Most red and some white wines are put through a secondary malolactic fermentation (MLF). The process converts malic acid to lactic acid, which smooths out harsh flavors while adding a richness on the palate, as well as contributing to the stability and aging potential of the wine. Learn when a wine should go through MLF, how to do it, and ways to test for it.
The use of sulfites in wine — how much, or even if used at all — remains a contentious subject. WineMaker’s Technical Editor shares his own simple yet practical approach to sulfite management that works every time.
Wild fermentations can often bring a level of complexity to a wine not always found using commercial Saccharomyces strains. But the tradeoff for that complexity is higher risk. What if you could introduce the good microbes of a wild fermentation to your wine without the risk? There are techniques, along with new isolated non-Saccharomyces yeasts, that can do just that.
When an amateur winemaker notices that his 6-year-old daughter is taking a keen interest in his hobby, he happily opens the door to his winery. Join in on a family winemaking adventure.
Most red winemakers will begin alcoholic fermentation shortly after the grape clusters are pressed. But there are some alternative techniques that can be utilized pre-fermentation to try to bring distinctive character to the wines they produce.
Finding high-quality grapes, even in wine country, can be a challenge for new winemakers. Get some advice for sourcing fresh grapes, no matter where you live, as well as how to handle the grapes to get them home safely.
A new flock of hybrid grape varieties in the market is turning heads, not only for their disease and cold tolerance in the vineyard, but also in the winery for the qualities that they can carry to the bottle. Meet Cabernet Doré.
Learn about several grape crushing options, the equipment that can be used, and the processes available to fresh grape winemakers.
It generally takes about 6 gal. (23 L) of water to make one gallon (3.8 L) of wine though estimates vary from as little as 2 gallons (7.6 L) all the way
Funny you mention this topic because I’m currently working on a lower-alcohol project at work (at Plata Wine Partners, I often develop custom projects for clients, and this is one). The brief
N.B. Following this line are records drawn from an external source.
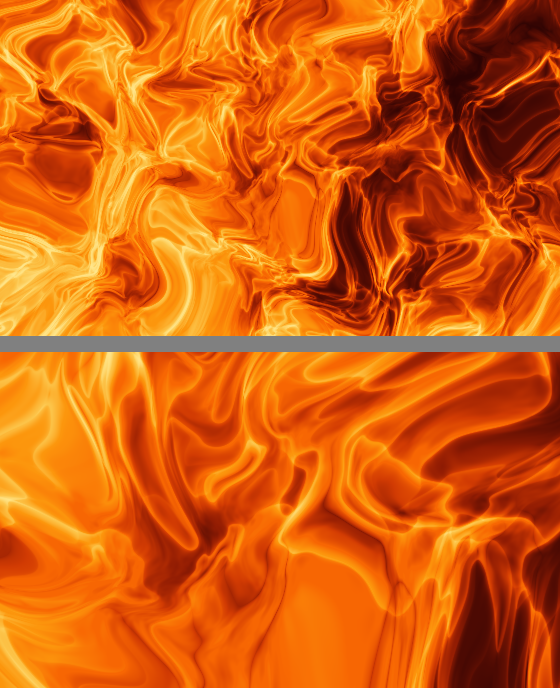
Top, the full canvas; bottom, a detail of the centre.
Write a WebGL 2 fragment shader that draws this texture.

```glsl
#version 300 es
precision highp float;
// Dense wall of fire: folded flame sheets with bright rims over swirling heat.
uniform vec2 u_resolution;
out vec4 fragColor;

vec2 hash2(vec2 cell) {
  vec3 h = fract(cell.xyx * vec3(0.1031, 0.1030, 0.0973));
  h += dot(h, h.yzx + 33.33);
  return fract((h.xx + h.yz) * h.zy) * 2.0 - 1.0;
}

// Gradient noise, roughly -1 to 1
float noise(vec2 p) {
  vec2 c = floor(p), f = p - c;
  vec2 w = f * f * f * (f * (f * 6.0 - 15.0) + 10.0);
  float a = dot(hash2(c), f);
  float b = dot(hash2(c + vec2(1, 0)), f - vec2(1, 0));
  float d = dot(hash2(c + vec2(0, 1)), f - vec2(0, 1));
  float e = dot(hash2(c + vec2(1, 1)), f - vec2(1, 1));
  return 2.0 * mix(mix(a, b, w.x), mix(d, e, w.x), w.y);
}

float fbm(vec2 p) {
  float sum = 0.0, gain = 1.0;
  for (int i = 0; i < 6; i++) {
    sum += gain * noise(p);
    p = mat2(1.6, 1.2, -1.2, 1.6) * p + 17.3;
    gain *= 0.6;
  }
  return sum;
}

// Turbulent displacement, stronger on the left
vec2 swirl(vec2 p) {
  float strength = mix(0.44, 0.36, smoothstep(0.4, 1.0, p.x));
  float scale = 3.4;
  for (int i = 0; i < 4; i++) {
    vec2 s = p * scale + 31.7 * float(i + 1);
    p += strength / scale * vec2(noise(s), noise(s + 53.1));
    scale *= 1.9;
    strength *= 0.87;
  }
  return p;
}

// Lean the coordinates and stretch them upwards
vec2 rise(vec2 p, float lean) {
  return vec2(p.x - lean * p.y, p.y * 0.6);
}

float blob(vec2 p, vec2 centre, float tightness) {
  vec2 d = p - centre;
  return exp(-dot(d, d) * tightness);
}

// Broad distribution of hot and dark regions
float broadHeat(vec2 p) {
  float heat = 0.45 - 0.45 * smoothstep(0.1, 1.3, p.x);
  heat += 0.7 * exp(-max(p.y, 0.0) * 11.0);
  heat += 0.5 * blob(p, vec2(0.5, 0.5), 30.0);
  heat += 0.4 * blob(p, vec2(0.08, 0.22), 40.0);
  heat += 1.3 * blob(p, vec2(1.27, 0.95), 60.0);
  heat -= 1.5 * blob(p, vec2(1.45, 0.74), 7.0);
  heat -= 0.9 * blob(p, vec2(1.07, 0.27), 30.0);
  heat -= 0.8 * blob(p, vec2(0.2, 0.72), 60.0);
  return heat;
}

// One family of sheets: thin rim, soft glow on the inner side only.
// qx and qy are the flow positions one pixel to the right and above.
float flameSheet(vec2 q, vec2 qx, vec2 qy, float index, float scale) {
  float lean = 0.9 * fract(index * 0.618) - 0.15;
  float shift = index * 19.7;
  float n = noise(rise(q, lean) * scale + shift);
  float nx = noise(rise(qx, lean) * scale + shift);
  float ny = noise(rise(qy, lean) * scale + shift);
  float slope = length(vec2(nx, ny) - n) * u_resolution.y;
  float d = n / (slope + 0.12 * scale);
  float pixel = 1.0 / u_resolution.y;
  float inside = smoothstep(-pixel, pixel, d);
  float glow = 0.7 * inside * exp(-max(d, 0.0) * scale * 5.0);
  float rim = 0.85 * exp(-abs(d) * min(mix(400.0, 210.0, inside), u_resolution.y));
  float presence = smoothstep(-0.05, 0.5, noise(q * 4.0 + index * 7.3 + 40.0));
  return (glow + rim) * presence;
}

// Colour ramp from ember to pale yellow
vec3 fireColour(float t) {
  vec3 c = mix(vec3(0.16, 0.01, 0.01), vec3(0.30, 0.04, 0.01), smoothstep(0.0, 0.035, t));
  c = mix(c, vec3(0.57, 0.11, 0.01), clamp((t - 0.035) / 0.095, 0.0, 1.0));
  c = mix(c, vec3(0.82, 0.23, 0.01), clamp((t - 0.13) / 0.17, 0.0, 1.0));
  c = mix(c, vec3(0.97, 0.40, 0.01), clamp((t - 0.30) / 0.22, 0.0, 1.0));
  c = mix(c, vec3(0.99, 0.59, 0.05), clamp((t - 0.56) / 0.25, 0.0, 1.0));
  c = mix(c, vec3(0.99, 0.77, 0.29), clamp((t - 0.82) / 0.14, 0.0, 1.0));
  return mix(c, vec3(1.0, 0.91, 0.56), clamp((t - 0.96) / 0.04, 0.0, 1.0));
}

void main() {
  vec2 p = gl_FragCoord.xy / u_resolution.y;
  vec2 q = swirl(p);
  vec2 qx = swirl(p + vec2(1.0 / u_resolution.y, 0.0));
  vec2 qy = swirl(p + vec2(0.0, 1.0 / u_resolution.y));
  vec2 flow = rise(q, 0.3);
  float heat = broadHeat(mix(p, q, 0.6)) + 0.95 * fbm(flow * 4.6 + 11.0);

  // Overlapping sheets from large to small
  float scale = 2.9, weight = 1.0;
  for (int i = 0; i < 9; i++) {
    heat += weight * flameSheet(q, qx, qy, float(i + 1), scale);
    scale *= 1.34;
    weight *= 0.93;
  }

  // Thin dark wisps of soot and fine streaks along the flow
  float sootArea = smoothstep(-0.1, 0.5, noise(q * 4.0 + 80.0));
  heat -= 0.5 * sootArea * exp(-abs(noise(flow * 17.0 + 60.0)) * 11.0);
  heat += 0.16 * noise(flow * vec2(48.0, 16.0) + 25.0);

  // Spread heat evenly over the ramp
  float t = 1.0 / (1.0 + exp(-2.1 * (heat - 0.41)));
  fragColor = vec4(fireColour(t), 1.0);
}
```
There has been growing interest in reduced alcohol wines in recent years as the health benefits and caloric reduction is lauded by the medical world. The Wine Wizard offers tips to a home winemaker looking to produce their own lower-alcohol wine. Another winemaker is trying to find ways to reduce their water usage in the winery.
Wine bottle capsules can take many forms. Reader Nicholas Cozzarelli takes us on a tour of the various kinds and how they are applied.